What is being asked> This task calls for copying every line in the data below that contains the word "PURPLE".

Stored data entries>

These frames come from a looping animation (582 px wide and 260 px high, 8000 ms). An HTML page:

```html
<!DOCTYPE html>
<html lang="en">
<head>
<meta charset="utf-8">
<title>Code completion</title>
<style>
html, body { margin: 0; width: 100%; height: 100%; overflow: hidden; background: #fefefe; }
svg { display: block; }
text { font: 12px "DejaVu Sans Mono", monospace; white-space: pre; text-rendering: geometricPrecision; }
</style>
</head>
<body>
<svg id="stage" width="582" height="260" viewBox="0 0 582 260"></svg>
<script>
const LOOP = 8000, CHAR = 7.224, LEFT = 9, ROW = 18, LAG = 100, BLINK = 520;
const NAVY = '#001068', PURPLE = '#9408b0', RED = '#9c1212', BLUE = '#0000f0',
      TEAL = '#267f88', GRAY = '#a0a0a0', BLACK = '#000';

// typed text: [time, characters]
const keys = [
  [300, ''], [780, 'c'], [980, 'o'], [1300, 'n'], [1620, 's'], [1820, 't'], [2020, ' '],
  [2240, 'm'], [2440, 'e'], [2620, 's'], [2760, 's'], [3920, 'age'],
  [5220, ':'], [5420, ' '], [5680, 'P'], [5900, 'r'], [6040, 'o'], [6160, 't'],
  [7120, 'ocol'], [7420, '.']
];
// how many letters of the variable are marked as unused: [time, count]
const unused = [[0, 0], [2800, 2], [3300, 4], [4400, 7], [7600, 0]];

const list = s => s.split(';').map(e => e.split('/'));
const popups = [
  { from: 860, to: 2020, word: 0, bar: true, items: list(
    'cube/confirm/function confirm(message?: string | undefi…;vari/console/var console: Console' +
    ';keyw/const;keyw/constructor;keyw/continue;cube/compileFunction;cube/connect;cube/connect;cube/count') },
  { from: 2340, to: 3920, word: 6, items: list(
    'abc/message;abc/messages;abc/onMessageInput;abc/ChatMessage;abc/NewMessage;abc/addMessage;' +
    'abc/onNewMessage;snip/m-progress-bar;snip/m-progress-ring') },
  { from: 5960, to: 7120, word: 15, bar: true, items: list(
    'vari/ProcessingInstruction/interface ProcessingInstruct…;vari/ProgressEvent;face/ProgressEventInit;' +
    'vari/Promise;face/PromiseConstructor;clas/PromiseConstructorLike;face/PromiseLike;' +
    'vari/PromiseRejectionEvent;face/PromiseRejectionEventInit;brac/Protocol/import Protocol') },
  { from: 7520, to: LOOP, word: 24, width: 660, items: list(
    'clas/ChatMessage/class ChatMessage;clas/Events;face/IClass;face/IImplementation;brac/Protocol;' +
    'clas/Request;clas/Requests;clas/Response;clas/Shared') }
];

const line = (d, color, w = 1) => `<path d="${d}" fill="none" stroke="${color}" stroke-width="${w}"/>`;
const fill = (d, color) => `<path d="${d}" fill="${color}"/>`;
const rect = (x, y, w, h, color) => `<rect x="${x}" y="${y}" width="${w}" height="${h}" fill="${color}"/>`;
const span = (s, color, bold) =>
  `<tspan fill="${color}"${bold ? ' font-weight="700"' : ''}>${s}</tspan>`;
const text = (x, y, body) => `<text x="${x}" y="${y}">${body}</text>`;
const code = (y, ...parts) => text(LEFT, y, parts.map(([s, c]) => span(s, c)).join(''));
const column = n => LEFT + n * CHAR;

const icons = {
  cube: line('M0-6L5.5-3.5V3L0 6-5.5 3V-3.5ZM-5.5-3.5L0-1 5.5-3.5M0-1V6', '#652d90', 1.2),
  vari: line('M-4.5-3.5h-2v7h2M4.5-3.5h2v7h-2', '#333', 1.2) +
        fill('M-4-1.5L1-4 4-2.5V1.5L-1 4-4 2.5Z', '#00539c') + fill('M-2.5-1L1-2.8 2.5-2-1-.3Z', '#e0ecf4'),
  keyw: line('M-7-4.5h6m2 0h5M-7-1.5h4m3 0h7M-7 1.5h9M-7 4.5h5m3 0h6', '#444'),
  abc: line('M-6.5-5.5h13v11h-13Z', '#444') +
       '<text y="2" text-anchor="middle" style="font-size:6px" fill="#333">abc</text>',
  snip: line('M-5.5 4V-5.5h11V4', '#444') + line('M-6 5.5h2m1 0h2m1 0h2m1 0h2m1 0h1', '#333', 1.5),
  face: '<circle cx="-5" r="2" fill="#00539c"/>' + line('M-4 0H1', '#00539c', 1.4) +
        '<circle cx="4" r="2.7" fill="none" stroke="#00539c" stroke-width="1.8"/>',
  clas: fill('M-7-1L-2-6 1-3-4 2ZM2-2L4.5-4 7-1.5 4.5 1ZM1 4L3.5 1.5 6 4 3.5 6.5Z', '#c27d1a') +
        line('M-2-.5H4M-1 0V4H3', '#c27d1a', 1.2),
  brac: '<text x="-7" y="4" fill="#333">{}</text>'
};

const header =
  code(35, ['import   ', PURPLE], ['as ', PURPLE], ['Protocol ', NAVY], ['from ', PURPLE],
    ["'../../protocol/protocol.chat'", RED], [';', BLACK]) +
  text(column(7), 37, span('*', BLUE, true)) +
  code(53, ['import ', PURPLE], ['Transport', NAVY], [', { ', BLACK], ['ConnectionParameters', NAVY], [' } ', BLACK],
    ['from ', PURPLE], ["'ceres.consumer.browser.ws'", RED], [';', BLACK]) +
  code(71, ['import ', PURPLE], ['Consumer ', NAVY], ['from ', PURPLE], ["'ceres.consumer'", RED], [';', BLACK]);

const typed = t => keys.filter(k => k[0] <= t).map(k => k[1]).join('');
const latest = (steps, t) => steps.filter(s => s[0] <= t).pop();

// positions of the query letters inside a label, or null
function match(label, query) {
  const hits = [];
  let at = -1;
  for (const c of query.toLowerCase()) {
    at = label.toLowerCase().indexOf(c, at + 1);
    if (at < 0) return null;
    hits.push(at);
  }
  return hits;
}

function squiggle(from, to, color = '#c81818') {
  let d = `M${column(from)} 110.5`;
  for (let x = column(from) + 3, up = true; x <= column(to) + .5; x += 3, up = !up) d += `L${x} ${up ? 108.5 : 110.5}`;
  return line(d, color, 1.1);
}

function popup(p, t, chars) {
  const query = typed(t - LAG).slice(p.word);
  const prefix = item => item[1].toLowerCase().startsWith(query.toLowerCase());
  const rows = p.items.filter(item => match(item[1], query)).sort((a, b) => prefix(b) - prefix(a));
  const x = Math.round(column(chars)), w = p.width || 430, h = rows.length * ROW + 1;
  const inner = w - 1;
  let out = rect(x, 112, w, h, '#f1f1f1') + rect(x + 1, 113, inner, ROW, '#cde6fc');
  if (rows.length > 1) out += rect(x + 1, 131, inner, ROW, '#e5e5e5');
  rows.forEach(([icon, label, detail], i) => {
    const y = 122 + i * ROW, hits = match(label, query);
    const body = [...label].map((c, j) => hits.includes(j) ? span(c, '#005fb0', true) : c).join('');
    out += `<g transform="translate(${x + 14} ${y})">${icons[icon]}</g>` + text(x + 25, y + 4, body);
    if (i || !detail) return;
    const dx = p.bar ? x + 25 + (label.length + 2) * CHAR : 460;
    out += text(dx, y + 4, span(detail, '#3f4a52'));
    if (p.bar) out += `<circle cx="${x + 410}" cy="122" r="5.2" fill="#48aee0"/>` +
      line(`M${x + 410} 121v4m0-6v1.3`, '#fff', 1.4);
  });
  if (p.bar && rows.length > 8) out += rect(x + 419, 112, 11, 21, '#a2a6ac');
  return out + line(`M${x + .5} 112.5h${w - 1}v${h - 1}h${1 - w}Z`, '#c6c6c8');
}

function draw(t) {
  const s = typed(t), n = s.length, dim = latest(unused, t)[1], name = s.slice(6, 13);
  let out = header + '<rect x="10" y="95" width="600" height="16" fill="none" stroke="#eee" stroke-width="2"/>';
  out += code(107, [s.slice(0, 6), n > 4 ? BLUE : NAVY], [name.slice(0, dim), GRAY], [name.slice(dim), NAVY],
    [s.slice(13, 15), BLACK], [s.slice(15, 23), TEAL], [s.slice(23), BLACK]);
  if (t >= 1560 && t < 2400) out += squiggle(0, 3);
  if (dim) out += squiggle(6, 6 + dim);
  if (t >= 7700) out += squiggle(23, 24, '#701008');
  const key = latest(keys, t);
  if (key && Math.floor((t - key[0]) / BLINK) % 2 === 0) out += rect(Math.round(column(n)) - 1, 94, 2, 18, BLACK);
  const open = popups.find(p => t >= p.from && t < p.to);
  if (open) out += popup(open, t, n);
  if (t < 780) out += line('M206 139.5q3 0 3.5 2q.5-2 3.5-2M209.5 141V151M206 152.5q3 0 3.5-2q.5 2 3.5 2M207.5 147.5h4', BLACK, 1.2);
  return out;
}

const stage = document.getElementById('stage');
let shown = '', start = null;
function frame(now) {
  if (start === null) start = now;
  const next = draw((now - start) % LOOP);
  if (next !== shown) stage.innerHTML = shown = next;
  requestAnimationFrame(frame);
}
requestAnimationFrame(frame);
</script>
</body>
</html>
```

Task response>
const NAVY = '#001068', PURPLE = '#9408b0', RED = '#9c1212', BLUE = '#0000f0',
  code(35, ['import   ', PURPLE], ['as ', PURPLE], ['Protocol ', NAVY], ['from ', PURPLE],
  code(53, ['import ', PURPLE], ['Transport', NAVY], [', { ', BLACK], ['ConnectionParameters', NAVY], [' } ', BLACK],
    ['from ', PURPLE], ["'ceres.consumer.browser.ws'", RED], [';', BLACK]) +
  code(71, ['import ', PURPLE], ['Consumer ', NAVY], ['from ', PURPLE], ["'ceres.consumer'", RED], [';', BLACK]);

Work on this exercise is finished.